= TASK STATEMENT =
Say how many of the lines below hold "html", writing the number and nothing more.

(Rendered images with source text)

--

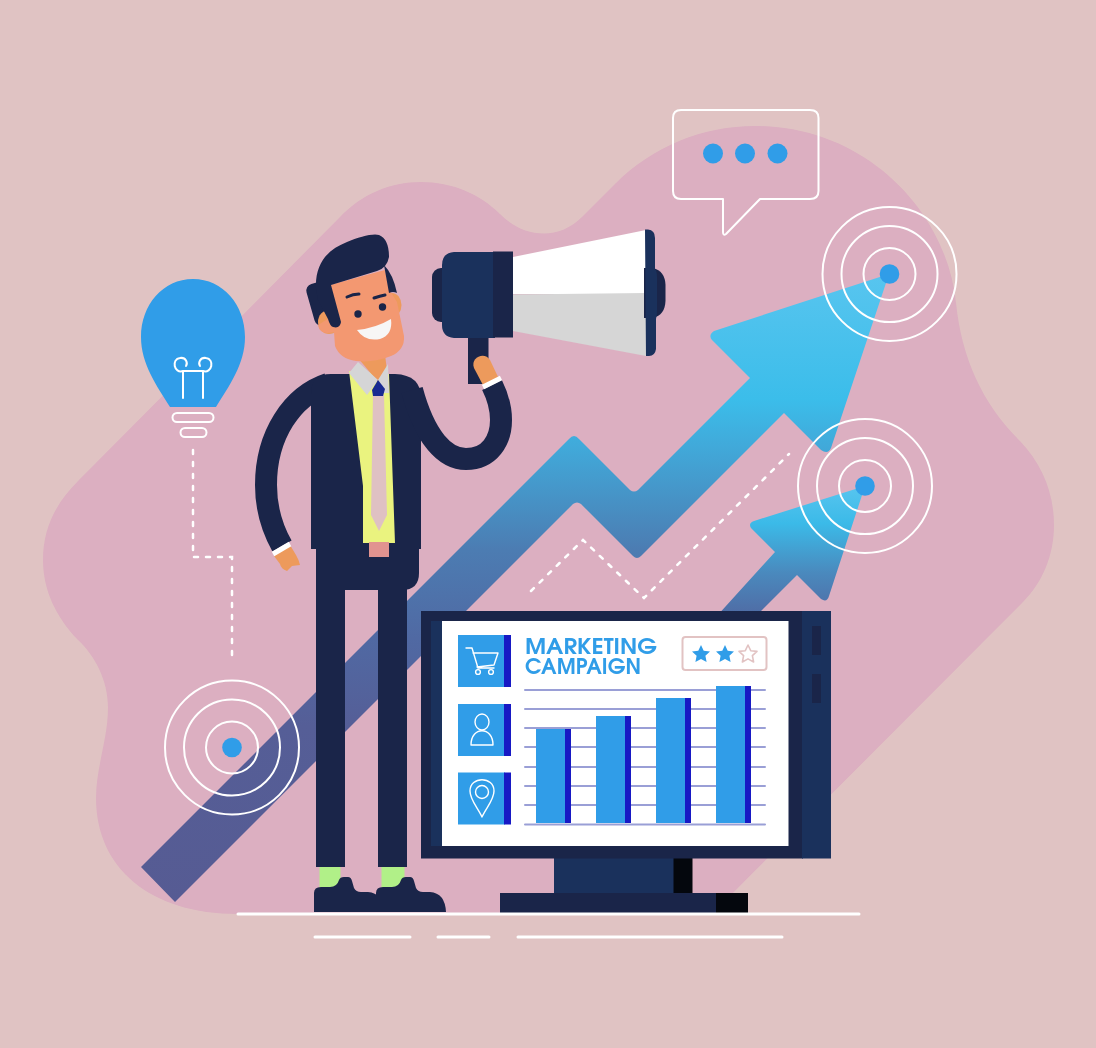
<!DOCTYPE html>
<html lang="en">
<head>
<meta charset="utf-8">
<title>Marketing campaign</title>
<style>
:root{--backdrop:#e0c3c3;--blob:#dcafc1;--navy:#1a2549;--steel:#1a315c;--blue:#309de8;--edge:#1719c4;--rule:#9a9fd6;--skin:#f39871;--hand:#ed9a5c;--lime:#eaf37f;--sock:#b1f088;--grey:#d5d5d6;--black:#04070d}
html,body{margin:0;padding:0;overflow:hidden;background:var(--backdrop)}
svg{display:block;width:1096px;height:1048px}
.navy{fill:var(--navy)}.steel{fill:var(--steel)}.blue{fill:var(--blue)}.edge{fill:var(--edge)}
.skin{fill:var(--skin)}.hand{fill:var(--hand)}.white{fill:#fff}.grey{fill:var(--grey)}.black{fill:var(--black)}
.outline{fill:none;stroke:#fff;stroke-width:2;stroke-linecap:round;stroke-linejoin:round}
.icon{fill:none;stroke:#fff;stroke-width:1.4;stroke-linecap:round;stroke-linejoin:round}
.dash{fill:none;stroke:#fff;stroke-width:2.5;stroke-linecap:round;stroke-dasharray:4 8}
.ground{stroke:#fff;stroke-width:3;stroke-linecap:round}
.sleeve{fill:none;stroke:var(--navy);stroke-width:22}
.cuff{stroke:#fff;stroke-width:5}
.rules{stroke:var(--rule);stroke-width:2;stroke-linecap:round}
.title{font:bold 21px "TeX Gyre Adventor",Inter,sans-serif;fill:var(--blue)}
.arrow{stroke-width:10;stroke-linejoin:round}
</style>
</head>
<body>
<svg viewBox="0 0 1096 1048" role="img" aria-label="Businessman with a megaphone beside a monitor and growth arrows">
<defs>
<linearGradient id="rise" gradientUnits="userSpaceOnUse" x1="0" y1="274" x2="0" y2="902">
<stop offset="0" stop-color="#58c5ef"/><stop offset=".2" stop-color="#3bbdea"/><stop offset=".29" stop-color="#42a5d6"/><stop offset=".44" stop-color="#4c7cb2"/><stop offset=".58" stop-color="#5069a3"/><stop offset=".72" stop-color="#555e97"/><stop offset="1" stop-color="#565b93"/>
</linearGradient>
<linearGradient id="rise-small" gradientUnits="userSpaceOnUse" x1="0" y1="486" x2="0" y2="620">
<stop offset="0" stop-color="#58c5ef"/><stop offset=".28" stop-color="#3bbae8"/><stop offset=".65" stop-color="#4a89bd"/><stop offset="1" stop-color="#5068a2"/>
</linearGradient>
<g id="target"><g class="outline"><circle r="26"/><circle r="48"/><circle r="67"/></g><circle class="blue" r="9.8"/></g>
<polygon id="star" points="0,-9 2.7,-3.3 9,-2.6 4.4,1.7 5.6,8 0,4.9 -5.6,8 -4.4,1.7 -9,-2.6 -2.7,-3.3" stroke-linejoin="round"/>
<g id="tile"><rect class="blue" width="47" height="52"/><rect class="edge" x="46" width="7" height="52"/></g>
<g id="shoe"><path class="navy" d="M0 912V893Q0 887 7 887H16Q23 887 25 880Q26 877 30 877H34Q37 877 38 881L40 888Q42 892 47 892H54Q69 893 70 912Z"/></g>
</defs>

<rect width="1096" height="1048" fill="#e0c3c3"/>
<path id="blob" fill="var(--blob)" d="M238 914C150 914 96 868 96 798C96 768 108 738 108 708C108 680 95 656 78 640C56 617 43 590 43 560C43 528 56 503 78 481L340 217C362 194 390 182 421 182C452 182 480 194 500 214C525 239 559 240 582 217L615 184C653 146 703 126 755 126C866 126 947 212 956 303C962 360 983 404 1020 441C1042 464 1054 493 1054 525C1054 556 1042 583 1023 602L712 914Z"/>

<g id="growth-arrows">
<path fill="url(#rise)" d="M141 867L569 439Q574 433 579 439L630 490Q634 493 638 490L750 378L712 340Q708 335 714 331L889 274L831 448Q828 455 821 450L784 413L641 556Q637 560 633 556L581 504Q577 501 573 504L175 902Z"/>
<path fill="url(#rise-small)" d="M716 617L775 552L751 528Q748 523 754 521L865 486L829 596Q827 603 821 599L797 575L752 620Z"/>
</g>

<g id="dotted-trends">
<path class="dash" d="M193 450V557H232V662" stroke-dasharray="5 7.3"/>
<path class="dash" d="M531 591L583 540L644 598L789 454"/>
</g>

<g id="targets"><use href="#target" x="889.5" y="274"/><use href="#target" x="865" y="486"/><use href="#target" x="232" y="747.5"/></g>

<g id="speech-bubble">
<path class="outline" stroke-width="1.8" d="M681 110H810Q818.500 110 818.500 118V191Q818.500 199 810 199H760L726 234Q723 236 723 232V199H681Q673 199 673 191V118Q673 110 681 110Z"/>
<circle class="blue" cx="713" cy="153.500" r="10"/><circle class="blue" cx="745" cy="153.500" r="10"/><circle class="blue" cx="777.500" cy="153.500" r="10"/>
</g>

<g id="light-bulb">
<path class="blue" d="M193 279C223 279 245 305 245 337C245 364 229 386 216 407H170C157 386 141 364 141 337C141 305 163 279 193 279Z"/>
<path class="outline" d="M183 398V371H203V398M183 371C174 374 171 359 180 358C186 357 188 363 186 366M203 371C212 374 215 359 206 358C200 357 198 363 200 366"/>
<rect class="outline" x="172.500" y="413" width="41" height="9" rx="4.500"/><rect class="outline" x="180.500" y="428" width="26" height="9" rx="4.500"/>
</g>

<g id="monitor">
<rect class="steel" x="554" y="857" width="120" height="37"/><rect class="black" x="673.500" y="857" width="19" height="37"/>
<rect class="navy" x="500" y="893" width="216" height="20"/><rect class="black" x="716" y="893" width="32" height="20"/>
<rect class="navy" x="421" y="611" width="382" height="247.500"/><rect class="steel" x="802" y="611" width="29" height="247.500"/>
<rect class="navy" x="812" y="626" width="9" height="29"/><rect class="navy" x="812" y="674" width="9" height="29"/>
<rect class="steel" x="431" y="621" width="12" height="225"/><rect class="white" x="442" y="621" width="346.500" height="225"/>

<g id="menu-tiles">
<use href="#tile" x="458" y="635"/><use href="#tile" x="458" y="704"/><use href="#tile" x="458" y="772.500"/>
<path class="icon" d="M466 648H472L478 668H494M473 653H498L494 665L477 667"/><circle class="icon" cx="478" cy="672" r="2.400"/><circle class="icon" cx="491" cy="672" r="2.400"/>
<ellipse class="icon" cx="482" cy="722" rx="7" ry="8"/><path class="icon" d="M471 745C471 726 493 726 493 745Z"/>
<path class="icon" d="M482 817C478 808 470 800 470 791C470 776 494 776 494 791C494 800 486 808 482 817Z"/><circle class="icon" cx="482" cy="792" r="6.500"/>
</g>

<g class="title"><text x="525" y="654" textLength="132" lengthAdjust="spacingAndGlyphs">MARKETING</text><text x="525" y="674" textLength="116" lengthAdjust="spacingAndGlyphs">CAMPAIGN</text></g>

<g id="rating">
<rect x="682.500" y="637" width="84" height="33" rx="3" fill="none" stroke="#e2c3c3" stroke-width="2"/>
<use href="#star" x="701" y="654" fill="#309de8"/><use href="#star" x="725" y="654" fill="#309de8"/><use href="#star" x="748" y="654" fill="none" stroke="#e2c3c3" stroke-width="1.600"/>
</g>

<g id="bar-chart">
<path class="rules" d="M525 690H765M525 709H765M525 728H765M525 747H765M525 767H765M525 786H765M525 805H765M525 824.500H765"/>
<g class="blue"><rect x="536" y="729" width="30" height="94"/><rect x="596" y="716" width="30" height="107"/><rect x="656" y="698" width="30" height="125"/><rect x="716" y="686" width="30" height="137"/></g>
<g class="edge"><rect x="565" y="729" width="6" height="94"/><rect x="625" y="716" width="6" height="107"/><rect x="685" y="698" width="6" height="125"/><rect x="745" y="686" width="6" height="137"/></g>
</g>
</g>

<g id="megaphone">
<path class="navy" d="M468 334H488.500V384H468Z"/>
<rect class="navy" x="432" y="268" width="24" height="54" rx="9"/>
<path class="steel" d="M454 252H495V338H454Q442 337 442 325V265Q442 253 454 252Z"/>
<path class="navy" d="M493 251.500H513V337.500H493Z"/>
<path class="white" d="M513 257L646 230V294H513Z"/><path fill="#d6d6d6" d="M513 294.500L646 293V356L513 331Z"/>
<path class="navy" d="M644 268H653Q665 271 665.500 285V301Q665 315 653 318H644Z"/>
<path class="steel" d="M645 229.500H648Q655 230 655 238V269Q657 271 657 277V310Q657 316 656 319V349Q655 356 649 356H646Z"/>
</g>

<g id="businessman">
<rect x="319.500" y="866" width="21" height="24" fill="#b1f088"/><rect x="381.500" y="866" width="23" height="24" fill="#b1f088"/>
<use href="#shoe" x="314"/><use href="#shoe" x="376"/>
<rect class="navy" x="316" y="580" width="29" height="287"/><rect class="navy" x="378" y="580" width="29" height="287"/>
<path class="navy" d="M316 545H419V573Q419 590 402 590H316Z"/>
<g id="left-arm">
<path class="hand" d="M274 556L290 545L296 555Q299 560 300 565L292 566L287 571Q281 569 280 564Z"/>
<path class="sleeve" d="M328 384C292 396 266 435 266 485C266 509 273 530 282 546"/>
<path class="cuff" d="M273 554L290 544"/>
</g>
<path class="navy" d="M311 549V394Q311 374 331 374H395Q421 375 421 398V549Z"/>
<path fill="var(--lime)" d="M349 371L389 374L395 543H363V486Z"/>
<path d="M369 542H389V557H369Z" fill="#e19390"/>
<path class="hand" d="M358 358L385 355L387 370L378 382Z"/>
<path class="grey" d="M349 373L358 362L378 380L367 395ZM378 380L388 364L389 393L384 393Z"/>
<path fill="#dfc1c3" d="M373 395H384L387 515L379 531L371 515Z"/>
<path fill="#182a91" d="M378 380L385 389L383 396H373L372 390Z"/>

<g id="right-arm">
<path class="hand" d="M484 387L474 368C470 357 485 351 490 360L499 379Z"/>
<path class="sleeve" d="M412 390C425 438 445 459 466 459C490 459 501 440 501 420C501 406 497 395 492 385"/>
<path class="cuff" d="M483 387L501 378"/>
</g>

<g id="head">
<rect class="navy" x="310" y="282" width="22" height="43" rx="7" transform="rotate(-16 321 303)"/>
<ellipse class="hand" cx="329" cy="322" rx="11" ry="12"/><ellipse class="hand" cx="392" cy="305" rx="9.500" ry="12"/>
<path class="skin" d="M330 285L385 270L389 289L397 302L404 336Q405 350 391 356Q374 363 356 361Q340 359 335 346L334 332Q320 336 318 325L336 314Z"/>
<path class="navy" d="M384 265Q393 274 397 293Q393 291 389 293Z"/>
<path class="navy" d="M316 288C315 262 329 249 347 242C359 237 373 233 379 235Q389 239 389 257Q387 268 377 271L331 285L341 322Q340 329 333 327Q330 326 328 319L318 300Z"/>
<circle class="navy" cx="358" cy="314" r="3.700"/><circle class="navy" cx="382.500" cy="307" r="3.700"/>
<path d="M347 297Q353 294 359 294M374 298Q380 296 385 295" fill="none" stroke="var(--navy)" stroke-width="3" stroke-linecap="round"/>
<path fill="#f7f6f6" d="M357 330Q376 328 391 319Q393 335 380 339Q365 342 357 330Z"/>
</g>
</g>

<path id="ground-lines" class="ground" d="M238 914H859M315 937H410M438 937H489M518 937H782"/>
</svg>
</body>
</html>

--

= ANSWER FOR THE TASK =
4